In a filing with the Securities and Exchange Commission Thursday, the software maker said that roughly 3,400 employees swapped their eligible "underwater" stock options for $1.85 in cash or stock. A stock option is underwater when the strike price is higher than the current value of the stock.
San Mateo, Calif.-based Siebel saidit would allow employees with options with exercise prices at or above $40 to get $1.85 in cash or stock for every underwater share they own. CEO Tom Siebel wasn't eligible for the swap.
Employees with option holdings that amount to less than $5,000 got cash. Those workers with options holdings worth more than $5,000 got the payout in stock.
According to Siebel's filing, 1,390 employees elected to exchange an aggregate of about 2,416,000 stock options shares for cash proceeds of about $4.47 million. About 2,030 workers swapped 25,616,000 stock options for a little more than 5.3 million shares of common stock, worth about $16.9 million net of withholding taxes.
Of the roughly 31.9 million shares options eligible to be exchanged, 90 percent of them were swapped for cash or stock. As a result, Siebel will eliminate about 12 percent of its outstanding stock options with an aggregate value of $59 million. Siebel will take a charge for its third quarter to cover the exchange.

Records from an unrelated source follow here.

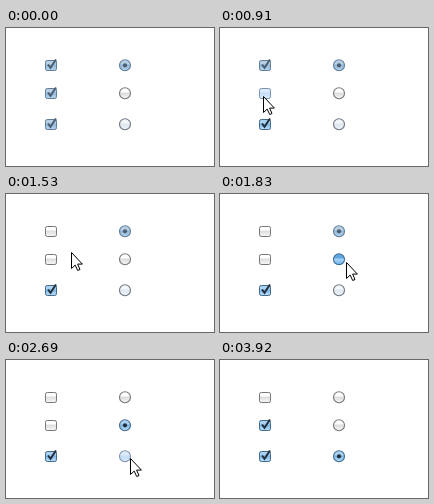
These frames come from a looping animation (208 px wide and 138 px high, 4.22 s). An HTML page with a canvas:

```html
<!DOCTYPE html>
<html lang="en">
<head>
<meta charset="utf-8">
<title>Checkboxes and radio buttons</title>
<style>
html, body { margin: 0; width: 100%; height: 100%; overflow: hidden; background: #fff; }
canvas { display: block; }
</style>
</head>
<body>
<canvas id="stage" width="208" height="138"></canvas>
<script>
const ctx = document.getElementById('stage').getContext('2d');
const LOOP = 4220, START = 220, STEP = 77.1;
const ROWS = [37, 65, 96], BOX_X = 45, RADIO_X = 119;

// border, top, middle, bottom, mark
const SKINS = {
  off: ['#777777', '#ffffff', '#dddddd', '#f5f5f5'],
  tint: ['#6c7480', '#f4f7fb', '#dfe6ee', '#eef3f9'],
  hover: ['#7c93b0', '#dceafa', '#c4dcf5', '#d9ebfd'],
  press: ['#3d6a94', '#5fa5e0', '#a9d4f7', '#6db4ee'],
  muted: ['#5f7d98', '#b9d0e4', '#93b8d8', '#b4d2ea', '#4b5d70'],
  on: ['#456b8c', '#a9d2f3', '#7cb7e8', '#b5dcfa', '#252f3b']
};

// Pointer tip for each step; a leg is [first step, x, y, x, y, ...].
const LEGS = [
  [0, 124, 127, 118, 119, 103, 105, 80, 89, 59, 77, 47, 72, 43, 70, 43, 68],
  [10, 43, 64, 44, 55, 45, 45, 46, 40],
  [16, 50, 45, 65, 58, 88, 71, 110, 76, 122, 73, 126, 68],
  [24, 126, 69, 127, 72, 128, 77, 128, 82, 127, 87, 125, 91,
    125, 96, 124, 100, 124, 98, 124, 98, 104, 91, 70, 79, 44, 69,
    37, 76, 36, 79, 40, 66, 42, 66, 43, 68],
  [44, 50, 74, 75, 91, 115, 111, 156, 128]
];
const EXIT = 48;

// [first step, skin] for every control
const BOXES = [
  [[-1, 'muted'], [12, 'on'], [15, 'hover'], [17, 'off']],
  [[-1, 'muted'], [5, 'on'], [9, 'hover'], [11, 'off'], [36, 'hover'],
    [37, 'off'], [40, 'hover'], [41, 'press'], [43, 'on']],
  [[-1, 'muted'], [4, 'on']]
];
const RADIOS = [
  [[-1, 'muted'], [23, 'off']],
  [[-1, 'off'], [20, 'hover'], [21, 'press'], [23, 'on'], [33, 'off']],
  [[-1, 'tint'], [29, 'hover'], [33, 'on']]
];

function skinAt(track, step) {
  let name = track[0][1];
  for (const [from, skin] of track) if (step >= from) name = skin;
  return SKINS[name];
}

function pointerAt(step) {
  if (step < 0 || step >= EXIT) return null;
  const leg = LEGS.filter(l => l[0] <= step).pop();
  const i = Math.min(1 + 2 * (step - leg[0]), leg.length - 2);
  return [leg[i], leg[i + 1]];
}

function gloss(y, r, skin) {
  const g = ctx.createLinearGradient(0, y - r, 0, y + r);
  g.addColorStop(0, skin[1]);
  g.addColorStop(0.4, skin[1]);
  g.addColorStop(0.5, skin[2]);
  g.addColorStop(1, skin[3]);
  return g;
}

function fillStroke(fill, stroke, width) {
  ctx.fillStyle = fill;
  ctx.strokeStyle = stroke;
  ctx.lineWidth = width;
  ctx.fill();
  ctx.stroke();
}

function drawBox(y, skin) {
  ctx.beginPath();
  ctx.roundRect(BOX_X - 5.5, y - 4.5, 11, 10, 1.8);
  fillStroke(gloss(y, 5, skin), skin[0], 1);
  if (!skin[4]) return;
  ctx.beginPath();
  ctx.moveTo(BOX_X - 3, y - 0.5);
  ctx.lineTo(BOX_X - 0.5, y + 2.8);
  ctx.lineTo(BOX_X + 5, y - 5.5);
  ctx.strokeStyle = skin[4];
  ctx.lineWidth = 2;
  ctx.stroke();
}

function drawRadio(y, skin) {
  ctx.beginPath();
  ctx.arc(RADIO_X, y + 0.3, 5.5, 0, Math.PI * 2);
  fillStroke(gloss(y, 5.5, skin), skin[0], 1.1);
  if (!skin[4]) return;
  ctx.beginPath();
  ctx.arc(RADIO_X, y + 0.3, 2.1, 0, Math.PI * 2);
  ctx.fillStyle = skin[4];
  ctx.fill();
}

const ARROW = new Path2D('M.5 .5V16.5L4.2 13.1L6.7 18.5L9 17.5L6.6 12.1H11.4Z');

function drawPointer(x, y) {
  ctx.save();
  ctx.translate(x, y);
  ctx.fillStyle = '#fff';
  ctx.strokeStyle = '#000';
  ctx.lineWidth = 1;
  ctx.fill(ARROW);
  ctx.stroke(ARROW);
  ctx.restore();
}

function draw(now) {
  const step = Math.floor((now % LOOP - START) / STEP + 0.15);
  ctx.fillStyle = '#fff';
  ctx.fillRect(0, 0, 208, 138);
  ROWS.forEach((y, i) => {
    drawBox(y, skinAt(BOXES[i], step));
    drawRadio(y, skinAt(RADIOS[i], step));
  });
  const tip = pointerAt(step);
  if (tip) drawPointer(...tip);
}

const began = performance.now();
function tick() {
  draw(performance.now() - began);
  requestAnimationFrame(tick);
}
tick();
</script>
</body>
</html>
```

Shares of Siebel closed at $5.53 on Thursday, well below a 52-week high of $38.38.